Digital I/O pins voltage level is 3.3V and any voltage higher than 3.3V might damage the controller. The pins have a mode of operation which you can modify in the software.

  • Active high pins are 3.3V when their logical value is 1 and are at 0V when their logical value is 0.
  • Active low pins are 0V when their logical value is 1 and are at 3.3V when their logical value is 0.

Notice that changing the mode for each output, turns off all the outputs, including and the laser.


You can connect and control a PWM controlled servo to Dorna. Servo motor can be used as the actuator of a gripper or other independent toolheads. Servo connector on the controller box provides a PWM pin, a +6V pin and a GND pin. You can adjust the PWM pin duty cycle and hence the rotation of the servo motor from the I/O panel. Note that the Servo value changes from 0 to 1000, where 0 corresponds to completely open gripper and 1000 corresponds to completely close gripper.


Laser output pins are connected to a power mosfet that turns on and off a 12V output pin on the controller box. You can use the 12V to turn on and off accessories connected to the controller box. The rated current for the 12V output is 1A.


Dorna provides the connection needed for a stepper motor that could be connected to the controller box and can be controlled in coordination with the 5 axes of the robot. In order to connect a stepper motor, you need to add the stepper motor driver of your choice to the controller box. First connect the control pins of the driver to the m6 motor control pins on the controller board. Next, connect the A+A-B+B- pins on the controller board to the corresponding pins of the driver. Finally, provide the DC power of the driver either through the 36V power supply of the controller box, or your own power supply. The extra axis is called j5 axis in joint space or C axis is X-Y-Z space.

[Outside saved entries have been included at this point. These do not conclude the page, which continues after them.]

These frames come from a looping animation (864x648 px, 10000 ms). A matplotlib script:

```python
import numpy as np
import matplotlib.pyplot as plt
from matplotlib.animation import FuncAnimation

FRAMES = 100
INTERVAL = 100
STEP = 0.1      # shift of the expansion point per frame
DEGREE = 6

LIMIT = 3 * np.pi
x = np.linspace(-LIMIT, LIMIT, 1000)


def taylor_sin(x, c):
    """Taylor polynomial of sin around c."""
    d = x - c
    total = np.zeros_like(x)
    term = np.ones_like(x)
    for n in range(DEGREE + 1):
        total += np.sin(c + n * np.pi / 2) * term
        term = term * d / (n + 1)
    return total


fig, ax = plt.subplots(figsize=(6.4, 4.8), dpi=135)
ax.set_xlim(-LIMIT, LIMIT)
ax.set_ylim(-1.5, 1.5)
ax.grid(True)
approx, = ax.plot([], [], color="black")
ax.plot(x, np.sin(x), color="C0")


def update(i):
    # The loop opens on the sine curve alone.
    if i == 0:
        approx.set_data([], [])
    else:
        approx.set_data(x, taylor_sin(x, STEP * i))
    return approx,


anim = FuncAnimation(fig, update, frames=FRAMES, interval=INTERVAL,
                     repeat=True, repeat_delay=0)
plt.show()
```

2.8.Jogging controls


Using the jogging buttons, you can control the robot either in joint’s space or in X-Y-Z space. Jogging speeds and jerks are the max speed and max jerks as specified in the software. Note that scale values will affect the speed and jerk during jogging. 

Go to

By entering the values of your target point, wither in joint’s space or X-Y-Z space, in go to section and hitting go button, the robot will directly move to the target point at maximum speed and maximum jerk values.


2.9.Updating firmware

You can directly update the firmware from Update Firmware section in the software. When the process is completed, disconnect and reconnect the USB cable to the computer and connect the software to the robot again. 

If update firmware process failed, try to physically disconnect the USB cable and connect it, and then repeat the process again.

3.Script commands

By using the methods explained in this section, you can write a program to control the robot in the software. The methods define the motion of the robot, or control the I/O pins. These same methods are also used in Python API to write Python scripts for more complex tasks.

You can either directly write the methods in the scripting section of the software, or use the helper functions provided in the software to add the methods easier.

Each method has is written as a JSON string.  The two main keys for each method are “command” and “prm” ({“command”: …, “prm”: …}). The “command” key holds the name of the method, and the “prm” key holds the parameters for that specific method.

In the following subsections we describe each method and its parameters.


This command moves the robot to a given point in space. During a move command, the robot moves from an initial point (start point), to the end point. The end point positions can be given either in the joint coordinate system or the Cartesian coordinate system format. The path profile can also be in joint space or in Cartesian space. For details of the parameters and format see Dorna Github wiki page.

3.2.Wait for input

This command stops the program and waits for the inputs to match the input pattern. If the pattern appeared then the program proceeds. For details of the parameters and format see Dorna Github wiki page.

3.3.Set IO

This command is sets outputs, mode of inputs and outputs, laser and servo values. For details of the parameters and format see Dorna Github wiki page.


This command suspends execution for the given number of seconds. For details of the parameters and format see Dorna Github wiki page.